- WHAT TO PRODUCE -
All records below are to be repeated precisely, with nothing added.
=== Begin Enclosure ===
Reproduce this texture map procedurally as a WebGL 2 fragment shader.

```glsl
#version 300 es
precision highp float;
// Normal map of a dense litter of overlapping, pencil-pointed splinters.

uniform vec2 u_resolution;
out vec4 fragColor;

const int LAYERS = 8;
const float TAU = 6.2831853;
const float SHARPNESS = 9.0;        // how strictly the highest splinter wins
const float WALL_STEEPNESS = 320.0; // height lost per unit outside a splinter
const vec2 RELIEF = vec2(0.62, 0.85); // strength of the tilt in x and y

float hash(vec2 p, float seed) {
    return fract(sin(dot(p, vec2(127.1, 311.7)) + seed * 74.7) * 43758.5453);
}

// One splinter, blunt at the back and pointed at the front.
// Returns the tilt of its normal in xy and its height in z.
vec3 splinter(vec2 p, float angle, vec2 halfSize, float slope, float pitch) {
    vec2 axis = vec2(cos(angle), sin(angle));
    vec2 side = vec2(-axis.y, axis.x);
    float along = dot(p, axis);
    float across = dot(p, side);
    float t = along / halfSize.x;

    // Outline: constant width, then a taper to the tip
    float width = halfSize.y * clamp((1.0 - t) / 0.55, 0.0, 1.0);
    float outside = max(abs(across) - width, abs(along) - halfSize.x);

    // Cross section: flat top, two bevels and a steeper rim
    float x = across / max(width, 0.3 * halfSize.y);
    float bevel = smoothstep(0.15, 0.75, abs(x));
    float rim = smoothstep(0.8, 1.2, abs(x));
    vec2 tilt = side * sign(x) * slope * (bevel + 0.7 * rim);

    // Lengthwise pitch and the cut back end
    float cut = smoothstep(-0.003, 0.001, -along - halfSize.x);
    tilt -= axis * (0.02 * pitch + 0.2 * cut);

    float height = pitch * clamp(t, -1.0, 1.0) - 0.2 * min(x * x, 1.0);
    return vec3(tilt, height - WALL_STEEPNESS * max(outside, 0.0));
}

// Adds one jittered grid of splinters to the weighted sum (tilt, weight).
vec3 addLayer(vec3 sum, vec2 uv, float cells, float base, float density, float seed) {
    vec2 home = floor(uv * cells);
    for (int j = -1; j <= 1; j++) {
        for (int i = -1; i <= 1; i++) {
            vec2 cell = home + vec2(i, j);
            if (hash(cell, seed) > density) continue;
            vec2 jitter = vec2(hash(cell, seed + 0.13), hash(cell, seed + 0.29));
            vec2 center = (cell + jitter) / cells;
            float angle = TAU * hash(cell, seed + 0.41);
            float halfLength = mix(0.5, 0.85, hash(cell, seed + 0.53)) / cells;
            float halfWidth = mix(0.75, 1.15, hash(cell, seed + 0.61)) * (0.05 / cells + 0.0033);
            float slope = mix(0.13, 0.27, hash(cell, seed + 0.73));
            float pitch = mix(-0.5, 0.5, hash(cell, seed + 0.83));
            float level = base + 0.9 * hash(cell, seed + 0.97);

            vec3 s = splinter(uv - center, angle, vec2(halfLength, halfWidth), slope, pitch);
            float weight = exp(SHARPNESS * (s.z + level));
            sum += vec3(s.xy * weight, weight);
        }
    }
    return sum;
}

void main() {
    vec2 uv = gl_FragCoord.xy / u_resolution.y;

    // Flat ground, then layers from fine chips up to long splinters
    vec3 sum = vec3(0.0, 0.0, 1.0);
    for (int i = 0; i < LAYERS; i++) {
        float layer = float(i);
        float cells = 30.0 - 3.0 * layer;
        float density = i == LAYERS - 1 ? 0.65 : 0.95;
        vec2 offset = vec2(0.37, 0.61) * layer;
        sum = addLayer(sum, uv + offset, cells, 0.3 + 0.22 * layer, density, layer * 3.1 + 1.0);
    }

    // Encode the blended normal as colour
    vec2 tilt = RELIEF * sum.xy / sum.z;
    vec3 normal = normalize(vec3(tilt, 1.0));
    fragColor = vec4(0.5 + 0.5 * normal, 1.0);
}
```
=== End Enclosure ===
- WRITTEN REPLY -
Reproduce this texture map procedurally as a WebGL 2 fragment shader.

```glsl
#version 300 es
precision highp float;
// Normal map of a dense litter of overlapping, pencil-pointed splinters.

uniform vec2 u_resolution;
out vec4 fragColor;

const int LAYERS = 8;
const float TAU = 6.2831853;
const float SHARPNESS = 9.0;        // how strictly the highest splinter wins
const float WALL_STEEPNESS = 320.0; // height lost per unit outside a splinter
const vec2 RELIEF = vec2(0.62, 0.85); // strength of the tilt in x and y

float hash(vec2 p, float seed) {
    return fract(sin(dot(p, vec2(127.1, 311.7)) + seed * 74.7) * 43758.5453);
}

// One splinter, blunt at the back and pointed at the front.
// Returns the tilt of its normal in xy and its height in z.
vec3 splinter(vec2 p, float angle, vec2 halfSize, float slope, float pitch) {
    vec2 axis = vec2(cos(angle), sin(angle));
    vec2 side = vec2(-axis.y, axis.x);
    float along = dot(p, axis);
    float across = dot(p, side);
    float t = along / halfSize.x;

    // Outline: constant width, then a taper to the tip
    float width = halfSize.y * clamp((1.0 - t) / 0.55, 0.0, 1.0);
    float outside = max(abs(across) - width, abs(along) - halfSize.x);

    // Cross section: flat top, two bevels and a steeper rim
    float x = across / max(width, 0.3 * halfSize.y);
    float bevel = smoothstep(0.15, 0.75, abs(x));
    float rim = smoothstep(0.8, 1.2, abs(x));
    vec2 tilt = side * sign(x) * slope * (bevel + 0.7 * rim);

    // Lengthwise pitch and the cut back end
    float cut = smoothstep(-0.003, 0.001, -along - halfSize.x);
    tilt -= axis * (0.02 * pitch + 0.2 * cut);

    float height = pitch * clamp(t, -1.0, 1.0) - 0.2 * min(x * x, 1.0);
    return vec3(tilt, height - WALL_STEEPNESS * max(outside, 0.0));
}

// Adds one jittered grid of splinters to the weighted sum (tilt, weight).
vec3 addLayer(vec3 sum, vec2 uv, float cells, float base, float density, float seed) {
    vec2 home = floor(uv * cells);
    for (int j = -1; j <= 1; j++) {
        for (int i = -1; i <= 1; i++) {
            vec2 cell = home + vec2(i, j);
            if (hash(cell, seed) > density) continue;
            vec2 jitter = vec2(hash(cell, seed + 0.13), hash(cell, seed + 0.29));
            vec2 center = (cell + jitter) / cells;
            float angle = TAU * hash(cell, seed + 0.41);
            float halfLength = mix(0.5, 0.85, hash(cell, seed + 0.53)) / cells;
            float halfWidth = mix(0.75, 1.15, hash(cell, seed + 0.61)) * (0.05 / cells + 0.0033);
            float slope = mix(0.13, 0.27, hash(cell, seed + 0.73));
            float pitch = mix(-0.5, 0.5, hash(cell, seed + 0.83));
            float level = base + 0.9 * hash(cell, seed + 0.97);

            vec3 s = splinter(uv - center, angle, vec2(halfLength, halfWidth), slope, pitch);
            float weight = exp(SHARPNESS * (s.z + level));
            sum += vec3(s.xy * weight, weight);
        }
    }
    return sum;
}

void main() {
    vec2 uv = gl_FragCoord.xy / u_resolution.y;

    // Flat ground, then layers from fine chips up to long splinters
    vec3 sum = vec3(0.0, 0.0, 1.0);
    for (int i = 0; i < LAYERS; i++) {
        float layer = float(i);
        float cells = 30.0 - 3.0 * layer;
        float density = i == LAYERS - 1 ? 0.65 : 0.95;
        vec2 offset = vec2(0.37, 0.61) * layer;
        sum = addLayer(sum, uv + offset, cells, 0.3 + 0.22 * layer, density, layer * 3.1 + 1.0);
    }

    // Encode the blended normal as colour
    vec2 tilt = RELIEF * sum.xy / sum.z;
    vec3 normal = normalize(vec3(tilt, 1.0));
    fragColor = vec4(0.5 + 0.5 * normal, 1.0);
}
```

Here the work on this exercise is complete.